**EXERCISE OBJECTIVE**. Each line containing the word "bootShape" must be copied from the material below.

**DATASET RECORDS**.
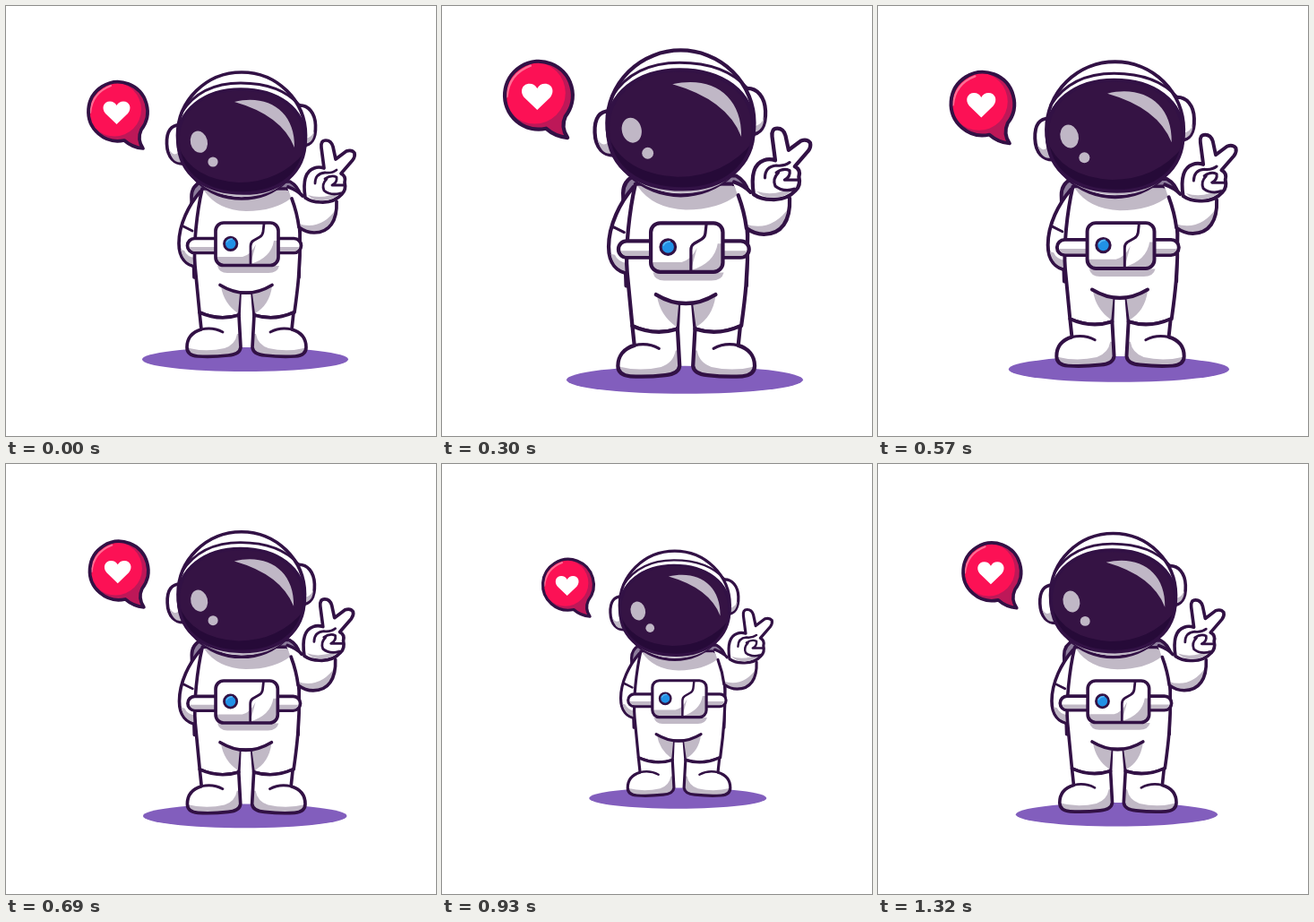
An HTML page that plays this animation: 480x480 px, repeating every 1350 ms.

```html
<!DOCTYPE html>
<html lang="en">
<head>
<meta charset="utf-8">
<title>Astronaut</title>
<style>
  html, body { margin: 0; width: 100%; height: 100%; overflow: hidden; background: #fff; }
  svg { display: block; width: 100%; height: 100%; }
  .line { fill: none; stroke: #321145; stroke-width: 3.7; stroke-linecap: round; stroke-linejoin: round; }
  .thin { stroke-width: 2.8; }
  .suit { fill: #fff; }
  .shade { fill: #c1b9c6; }
  .glass { fill: #351344; }
  .glint { fill: #c0b7c6; }
</style>
</head>
<body>
<svg viewBox="0 0 480 480">
  <defs>
    <path id="bootShape" d="M216 342Q238 352 260 345L262 381Q261 389 248 390Q230 392 214 391Q202 390 202 381C202 371 208 364 218 361Z"/>
    <path id="visorShape" d="M192 151C191 116 222 93 262 93C303 93 334 114 334 150C334 186 306 209 265 209C224 209 193 190 192 151Z"/>
    <path id="bubbleShape" d="M132 150A33 33 0 1 1 151 138Q146 149 153 159Q141 158 132 150Z"/>
    <clipPath id="bootClip"><use href="#bootShape"/></clipPath>
    <clipPath id="visorClip"><use href="#visorShape"/></clipPath>
    <clipPath id="pouchClip"><rect x="234" y="242" width="70" height="48" rx="9"/></clipPath>
    <g id="boot">
      <use class="suit" href="#bootShape"/>
      <path class="shade" clip-path="url(#bootClip)" d="M200 381Q222 387 244 382Q256 378 258 366H266V396H198Z"/>
      <use class="line" href="#bootShape"/>
      <path class="line thin" d="M218 361Q231 358 242 364"/>
    </g>
  </defs>
  <g id="scene">
    <ellipse cx="267" cy="394.500" rx="115" ry="13.500" fill="#825ebd"/>

    <!-- backpack and left arm -->
    <path class="line" style="fill:#8d7d9c" d="M218 196Q207 201 207 213L210 303H327L329 212Q326 201 317 196Z"/>
    <path class="line suit" d="M217 207C204 222 193 244 193 265C193 281 201 290 213 291L222 225Z"/>
    <path class="shade" d="M195 272Q198 287 211 289V281Q202 280 199 273Z"/>
    <path class="line thin" d="M198 246L208 251"/>

    <!-- body -->
    <path class="line suit" d="M219 204C213 230 209 268 211 290L216 342Q238 352 260 345L261 320H275L277 345Q300 352 322 342C325 320 329 292 328 254C327 230 323 214 314 204Z"/>
    <path class="shade" d="M221 206H315L319 214Q300 229 268 229Q236 228 221 206ZM236 290H305Q303 298 293 298H247Q238 298 236 290ZM240 313Q268 325 297 313Q294 334 278 343L275 321H261L259 343Q243 332 240 313Z"/>
    <path class="line" d="M239 311.500Q268 329 297 311.500"/>
    <use href="#boot"/>
    <use href="#boot" transform="matrix(-1 0 0 1 537 0)"/>

    <!-- raised arm -->
    <path class="suit" d="M314 203Q326 207 331 213L369 218C370 240 361 253 344 253Q334 252 327 247L319 216Z"/>
    <path class="shade" d="M326 243Q352 251 369 226Q367 253 344 253Q334 252 327 247Z"/>
    <path class="line" d="M315 202Q326 206 331 212M319 215Q325 231 327 247Q335 253 344 253C361 253 370 240 369 218"/>

    <!-- belt and pouch -->
    <rect class="line suit" x="202.500" y="259.500" width="127" height="16" rx="8"/>
    <path class="shade" d="M205 269H327Q326 274 321 274H211Q206 274 205 269Z"/>
    <g clip-path="url(#pouchClip)">
      <path class="suit" d="M230 240h80v60h-80z"/>
      <path class="shade" d="M232 280H264Q273 278 279 266L273 288Q296 281 299 262H306V292H232Z"/>
    </g>
    <rect class="line" x="234" y="242" width="70" height="47.500" rx="9"/>
    <path class="line thin" d="M288 243L287 252Q286.500 256 283 258L276 262Q273 264 273 268V288"/>
    <circle class="line thin" style="fill:#2191e6" cx="250.700" cy="265.300" r="7.200"/>
    <path d="M246 264Q248 260 253 260" fill="none" stroke="#58b6f3" stroke-width="1.500"/>

    <!-- helmet -->
    <path class="line suit" d="M196 133C184 132 179 140 179.500 154C180 169 188 177 200 176Z"/>
    <path class="shade" d="M182 160Q186 177 197 174L193 163Q187 169 182 160Z"/>
    <path class="line suit" d="M326 111C338 110 345 120 345.500 133C346 148 341 156 330 156Z"/>
    <path class="shade" d="M334 148Q342 147 344 139Q344 153 333 154Z"/>
    <ellipse class="line suit" cx="263" cy="144.500" rx="71.500" ry="70.500"/>
    <path class="shade" d="M203 184Q224 208 264 210Q306 210 325 180Q306 213 265 213Q224 213 203 184Z"/>
    <path class="line thin" d="M196 119Q217 86 262 86Q306 86 328 111"/>
    <use class="glass" href="#visorShape"/>
    <path d="M190 150Q203 194 260 197Q307 197 336 160V215H190Z" fill="#260a38" clip-path="url(#visorClip)"/>
    <use class="line" href="#visorShape"/>
    <path class="glint" d="M255 107C293 98 323 118 322 158Q308 122 255 107Z"/>
    <ellipse class="glint" cx="215.400" cy="151.700" rx="9.500" ry="12.300" transform="rotate(-14 215.400 151.700)"/>
    <circle class="glint" cx="231" cy="174" r="5.600"/>

    <!-- peace sign -->
    <path class="line suit" d="M334 214C332 201 332 185 344 181Q349 179 355 181L352 158Q351 150 357 150Q363 150 365 157L368 171L380 162Q386 160 389 164Q390 168 387 172L374 187Q380 190 378 197Q380 205 375 210Q366 220 351 219Q341 219 334 214Z"/>
    <path class="shade" d="M337 211Q354 217 375 206Q367 218 351 217Q342 217 337 211Z"/>
    <path class="line thin" d="M345 198Q345 187 356 186Q364 187 369 183M356 193Q363 188 369 191Q370 197 364 200H377M358 193Q352 199 355 206Q362 212 374 209"/>

    <!-- speech bubble -->
    <use href="#bubbleShape" fill="#bd1858"/>
    <circle cx="121" cy="115.500" r="30" fill="#fc1155"/>
    <path d="M94 119Q96 97 117 89" fill="none" stroke="#ff6f95" stroke-width="2.200" stroke-linecap="round"/>
    <use class="line" href="#bubbleShape"/>
    <path class="suit" d="M123.500 132L111 120C106 114 109 106.500 116 106.500Q121 106.500 123.500 111Q126 106.500 131 106.500C138 106.500 141 114 136 120Z"/>
  </g>
</svg>
<script>
  const LOOP = 1350, STEP = 30, CENTER = 240;
  const scene = document.getElementById("scene");

  function draw(now) {
    const t = Math.floor((now % LOOP) / STEP) * STEP;
    const scale = 1 + 0.15 * Math.sin(2 * Math.PI * t / LOOP);
    const shift = CENTER * (1 - scale);
    scene.setAttribute("transform", `matrix(${scale} 0 0 ${scale} ${shift} ${shift})`);
  }

  const start = performance.now();
  function tick() {
    draw(performance.now() - start);
    requestAnimationFrame(tick);
  }
  tick();
</script>
</body>
</html>
```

**ANSWER TO THE EXERCISE**.
    <path id="bootShape" d="M216 342Q238 352 260 345L262 381Q261 389 248 390Q230 392 214 391Q202 390 202 381C202 371 208 364 218 361Z"/>
    <clipPath id="bootClip"><use href="#bootShape"/></clipPath>
      <use class="suit" href="#bootShape"/>
      <use class="line" href="#bootShape"/>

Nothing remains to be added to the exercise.